Well, I'm afraid I didn't.

At international cricket matches in Britain you often see West Indian kids cheering on the West Indian side, as they wallop ours, and Pakistani kids doing the same. Ah, says the Minister, ok. You can be white, you can black, you can be green, brown, spots.

If you support the British cricket team, then fine, you belong to us; if you don't you don't, you don't.

Fair enough, you might say, isn't a nation precisely that; the totality of those who feel they belong to it? No, because it depends, alas, whether the rest of the nation agrees.

Ireland's troubles threatened the British state and because of our reaction, it threatened British society. It threatened the decent society in my country.

Today Scotland's tribal troubles, threaten the state. They could break away, they are all in one place, but they don't threaten society because we would not react as we did in the past.

Britons Asians and West Indians. may be unhappy, but they don't threaten either society, or the state; the threat comes from the white sub- clan that rejects them.

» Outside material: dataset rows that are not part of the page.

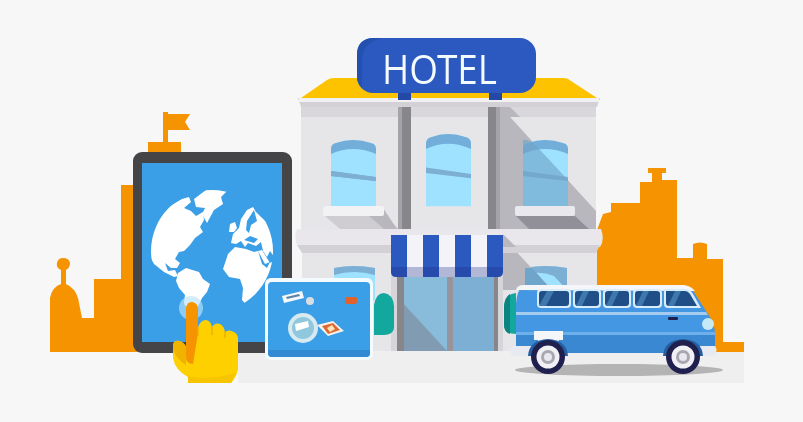
<!DOCTYPE html>
<html lang="en">
<head>
<meta charset="utf-8">
<title>Hotel travel illustration</title>
<style>
:root {
  --paper: #f7f7f7;
  --orange: #f59300;
  --yellow: #fdc300;
  --hand: #ffd000;
  --royal: #2b59c0;
  --sky: #3a9fe6;
  --glass: #9ee2ff;
  --glass-shade: #7cafd3;
  --wall: #e6e5e7;
  --wall-shade: #b9b7be;
  --trim: #d3d1d6;
  --column: #87868b;
  --navy: #20204f;
  --plant: #13a89e;
  --slate: #454547;
}
html, body { margin: 0; height: 100%; overflow: hidden; background: var(--paper); }
svg { display: block; width: 803px; height: 422px; }
.orange { fill: var(--orange); }
.yellow { fill: var(--yellow); }
.hand { fill: var(--hand); }
.royal { fill: var(--royal); }
.sky { fill: var(--sky); }
.glass { fill: var(--glass); }
.glass-shade { fill: var(--glass-shade); }
.wall { fill: var(--wall); }
.wall-shade { fill: var(--wall-shade); }
.trim { fill: var(--trim); }
.column { fill: var(--column); }
.navy { fill: var(--navy); }
.plant { fill: var(--plant); }
.slate { fill: var(--slate); }
.white { fill: #fff; }
.sign-text { font: 400 41px "Open Sans", "Noto Sans", sans-serif; fill: #f4fbff; }
</style>
</head>
<body>
<svg viewBox="0 0 803 422" role="img" aria-label="Hotel with a tablet, suitcase and van in front of a city skyline">
  <defs>
    <g id="window">
      <path class="glass" d="M0 67V10Q0 5 5 3Q22-3 40 3Q45 5 45 10V67Z"/>
      <path fill="#72aed9" d="M0 14V9Q0 4 5 3Q22-3 40 3Q45 4 45 9V14Q22 4 0 14Z"/>
      <path class="glass-shade" d="M0 31L45 37V41L0 36Z"/>
    </g>
    <g id="wheel">
      <circle class="navy" r="17"/>
      <circle r="11.5" fill="#f1f0f4"/>
      <circle r="7" fill="#a9a8b2"/>
      <circle r="4" fill="#e8e8ee"/>
    </g>
    <clipPath id="globe-clip"><circle cx="212" cy="251" r="61"/></clipPath>
    <clipPath id="awning-clip"><path d="M391 235H503V272Q503 277 498 277H396Q391 277 391 272Z"/></clipPath>
  </defs>

  <rect width="803" height="422" fill="#f7f7f7"/>
  <path fill="#efeff0" d="M238 351H744V383H238Z"/>

  <g id="skyline" class="orange">
    <path d="M50 352V298Q52 287 61 284V270Q56 268 57 263Q58 258 63 258Q69 258 70 263Q70 268 66 270V284Q75 288 78 298L82 318H94V279H121V185H140V352Z"/>
    <path d="M148 152V142H163V112H168V114H190L185 122L190 130H168V142H181V152Z"/>
    <path d="M597 230L603 214L611 212V203H640V182H652V173H648V168H666V173H662V180H677V258H693V244Q700 241 707 244V259H723V342H744V352H597Z"/>
  </g>

  <g id="hotel">
    <path class="yellow" d="M298 100L327 80Q330 78 334 78H564Q568 78 571 81L600 100Z"/>
    <path class="wall" d="M301 104H596V232H301Z"/>
    <path class="wall" d="M302 246H597V351H302Z"/>
    <path class="wall-shade" d="M500 106L596 211V232H500Z"/>
    <path class="trim" d="M298 98H600L597 107H301Z"/>
    <path fill="#f1f0f2" d="M299 98H599V102H299Z"/>
    <path fill="#d9d7db" d="M301 107H596V117H301Z"/>
    <path class="wall-shade" d="M500 107H510L520 117H500Z"/>
    <g id="upper-windows">
      <path fill="#cfcdd2" d="M325 216H384L399 229H340Z"/>
      <use href="#window" x="0" y="0" transform="translate(331 140)"/>
      <path class="glass-shade" d="M331 171L375 177V181L331 176Z"/>
      <path class="wall-shade" d="M383 208L397 229H384L369 216Z"/>
      <rect x="323" y="206" width="61" height="10" rx="2" fill="#f2f1f4"/>
      <use href="#window" transform="translate(426 134) scale(1 1.08)"/>
      <use href="#window" transform="translate(523 140)"/>
      <path fill="#70a5cb" d="M523 140Q530 138 540 150L568 180V206H523Z" opacity=".65"/>
      <path fill="#918f98" d="M516 216H575L590 230H530Z"/>
      <rect x="515" y="206" width="60" height="10" rx="2" fill="#e9e8ed"/>
    </g>
    <path class="column" d="M398 107H411V230H398ZM488 107H500V230H488Z"/>
    <path fill="#a5a3a9" d="M398 107H402V230H398ZM496 107H500V230H496Z"/>
    <g id="lower-windows">
      <path class="glass" d="M334 268Q354 264 375 268V300H334ZM525 268Q546 264 567 268V300H525Z"/>
      <path class="glass-shade" d="M334 268Q354 264 375 268V275Q354 269 334 275ZM525 268Q546 264 567 268V290L554 276Q539 270 525 275Z"/>
    </g>
    <path class="wall-shade" d="M503 247H512L552 290H503Z"/>
    <path fill="#70a5cb" d="M525 268H532L550 288H525Z"/>
    <path fill="#e9e7ec" d="M297 229H601Q605 240 600 247H298Q293 238 297 229Z"/>
    <path class="trim" d="M297 245H600L596 253H302Z"/>
    <path class="wall-shade" d="M503 234L516 247H503Z"/>
    <g id="entrance">
      <path fill="#d6d5da" d="M391 270H503V351H391Z"/>
      <path class="column" d="M397 276H498V351H397Z"/>
      <path class="glass-shade" d="M404 277H447V351H404ZM453 277H494V351H453Z"/>
      <path fill="#89bcdb" d="M404 277H447V351L404 305Z"/>
      <path class="column" d="M404 304L447 351H404Z" opacity=".45"/>
      <path fill="#97959b" d="M447 277H453V351H447Z"/>
    </g>
    <g id="awning" clip-path="url(#awning-clip)">
      <rect x="391" y="235" width="112" height="42" fill="#f4f3fa"/>
      <path class="royal" d="M391 235H407V277H391ZM423 235H439V277H423ZM455 235H471V277H455ZM487 235H503V277H487Z"/>
      <path fill="#1b2c83" opacity=".3" d="M391 267H503V277H391Z"/>
    </g>
    <g id="sign">
      <path fill="#2348a6" d="M398 90H411V100H398ZM489 90H502V100H489Z"/>
      <rect class="royal" x="357" y="38" width="179" height="55" rx="16"/>
      <path fill="#2450af" d="M357 55Q357 38 374 38H382Q362 43 362 60V87Q357 83 357 77Z"/>
      <text class="sign-text" x="382" y="84" textLength="115" lengthAdjust="spacingAndGlyphs">HOTEL</text>
    </g>
  </g>

  <g id="shrubs" class="plant">
    <path d="M374 333V305Q376 293 384 293Q393 294 394 306V328Q393 335 384 335H374Z"/>
    <path d="M516 334Q505 334 504 326V306Q505 294 516 293Z"/>
    <path fill="#0d8380" d="M510 334Q504 332 504 325V306Q505 297 510 294Z"/>
  </g>

  <g id="tablet">
    <rect class="slate" x="133" y="152" width="159" height="201" rx="9"/>
    <rect class="sky" x="142" y="163" width="140" height="179"/>
    <g id="globe" class="white" clip-path="url(#globe-clip)">
      <path d="M148 253Q150 224 170 206L182 199L189 197L191 202L184 208L191 211L196 216L203 212L204 220L200 227L203 232L195 238L190 245L184 251L179 252L175 259L180 263L177 268L171 268L165 263L168 271L175 270L178 276L174 277L164 272L154 264Z"/>
      <path d="M194 199L206 190H228L221 197L223 204L214 210L207 223L202 214L205 208L196 207Z"/>
      <path d="M178 273L186 268L199 272L203 279L210 284L207 292L202 298L196 311L188 314L184 303L185 295L179 288L176 281Z"/>
      <path d="M230 224L235 222L237 228L234 232H229ZM233 234L239 228L241 219L247 210L253 207L256 212L260 216L275 230V258L270 251L267 257L263 251L261 242L256 246L248 243L245 247L241 241L236 244L231 243Z"/>
      <path d="M228 254L235 247L246 249L254 252L262 250L270 263L275 260V275L267 284L255 302L249 308L242 300L243 288L240 279L229 277L223 269Z"/>
      <path class="sky" d="M244 240L250 236L258 239L254 243ZM254 210L257 221L251 225L249 233L246 230L247 221ZM258 251L265 264L270 262L267 268L262 264Z"/>
    </g>
    <circle cx="191" cy="308" r="12" fill="#b9e3fb" opacity=".65"/>
  </g>

  <g id="pointing-hand">
    <path class="hand" d="M186 343V308Q187 302 192 302Q198 303 198 309V328Q200 320 206 320Q211 321 212 327Q215 322 220 324Q224 326 225 332Q229 329 234 332Q238 334 238 339V369Q237 376 231 383H188V377Q175 370 173 358V345Q174 340 179 341Q184 342 186 347Z"/>
    <path class="orange" d="M186 308Q187 302 192 302Q197 303 198 308V333L193 364Q186 364 186 357Z"/>
    <path fill="#f0b400" d="M186 343V365Q177 360 173 350V345Q174 340 179 341Q184 342 186 347Z"/>
    <path fill="#f6c500" d="M188 376Q205 381 236 373L231 383H188Z"/>
    <path d="M198 328V336M212 327V335M225 332V338" fill="none" stroke="#e9b200" stroke-width="1.5"/>
  </g>

  <g id="suitcase">
    <rect x="265" y="278" width="108" height="82" rx="6" fill="#f3fbff"/>
    <rect class="sky" x="268" y="282" width="102" height="75" rx="4"/>
    <path fill="#328bd2" d="M268 350H370V353Q370 357 366 357H272Q268 357 268 353Z"/>
    <g id="stickers">
      <path fill="#f6f8fb" d="M282 296L302 291L304 298L284 303Z"/>
      <path fill="#5c85a8" d="M286 297L299 294L300 296L287 299Z"/>
      <circle cx="310" cy="301" r="4" fill="#d9dde4"/>
      <rect x="345" y="297" width="12" height="7" rx="2" fill="#e2622c"/>
      <circle cx="303" cy="328" r="15" fill="#d8eaf1"/>
      <circle cx="303" cy="328" r="11" fill="#8fc8dc"/>
      <path class="white" d="M295 324L308 321L309 327L296 331Z"/>
      <path fill="#f9f3ea" d="M317 325L333 321L344 331L328 336Z"/>
      <path fill="#dd6a35" d="M322 326L333 323L340 330L328 334Z"/>
      <path fill="#fbe4b6" d="M327 328L332 325L335 329L330 332Z"/>
    </g>
  </g>

  <g id="van">
    <ellipse cx="619" cy="370" rx="104" ry="6" fill="#b4b4b5"/>
    <path fill="#4497e2" d="M516 353V304Q517 290 522 287H684Q692 287 697 297L708 314Q715 324 715 334V353Z"/>
    <path fill="#f4f6fa" d="M516 290Q517 285 524 285H684Q691 286 695 291Z"/>
    <path fill="#f4f6fa" d="M516 312H706L708 315H516Z" opacity=".55"/>
    <path fill="#3a88d2" d="M516 335H715V353H516Z"/>
    <path fill="#6eb1ea" d="M516 332H715V335H516Z"/>
    <g id="van-windows" fill="#d8ecfa">
      <rect x="537" y="289" width="34" height="19" rx="4"/>
      <rect x="573" y="289" width="28" height="19" rx="4"/>
      <rect x="603" y="289" width="28" height="19" rx="4"/>
      <rect x="633" y="289" width="29" height="19" rx="4"/>
      <path d="M664 289H686Q690 289 693 294L701 308H668Q664 308 664 304Z"/>
    </g>
    <g fill="#1f4f86">
      <rect x="539" y="291" width="30" height="15" rx="3"/>
      <rect x="575" y="291" width="24" height="15" rx="3"/>
      <rect x="605" y="291" width="24" height="15" rx="3"/>
      <rect x="635" y="291" width="25" height="15" rx="3"/>
      <path d="M666 291H685Q688 291 690 294L697 306H669Q666 306 666 303Z"/>
    </g>
    <path fill="#3f78ad" d="M547 291H554L546 306H539ZM583 291H589L582 306H576ZM613 291H619L612 306H606ZM643 291H649L642 306H636ZM675 291H681L674 306H668Z"/>
    <rect x="668" y="317" width="10" height="3" rx="1" class="navy"/>
    <path fill="#f4f6fa" d="M534 331H563V340H534Z"/>
    <path fill="#cfe6f8" d="M538 340H559V343H538Z"/>
    <ellipse cx="708" cy="324" rx="6" ry="6" fill="#c5e9f5"/>
    <path fill="#e7eaf0" d="M512 346H532V356H514Q510 354 510 350ZM700 346H715Q718 349 715 356H700Z"/>
    <path fill="#255f9f" d="M528 356Q529 340 548 339Q567 340 568 356ZM663 356Q664 340 683 339Q702 340 703 356Z"/>
    <use href="#wheel" transform="translate(548 357)"/>
    <use href="#wheel" transform="translate(683 357)"/>
  </g>
</svg>
</body>
</html>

That is a threat, though, to society. It need not threaten the state.

The German nation state was perfectly capable, hideously capable, of dealing with the Jewish question. Given the political will, the force, the readiness to use it, today's nation state is as capable as ever it was of resisting divisions of tribalism, but do we want to at that price.

Do you want the political will to murder Jews, or Black men, or Quebecers, or I don't know who? Well, I certainly don't.

I think that we have to accept the nation state, when it is faced with that kind of demand, must give way. My Scottish brothers want to go, I could be sorry, I was brought up there, but I will say let them.

Now, of course, that is not what Abraham Lincoln thought. but the price he was prepared to pay a century and half ago, I don't think we should pay.

This is where the modern nation state differs from the past. The threat is the same, our response is and should be different. The state has to yield for the sake of society.

You may say, well, Europe states are doomed. I don't think they are, if we learn to yield enough and fast enough.

I think that a century from now, you will still see most West European states much more autonomous, much more regionally, but I still think you will see us in existence.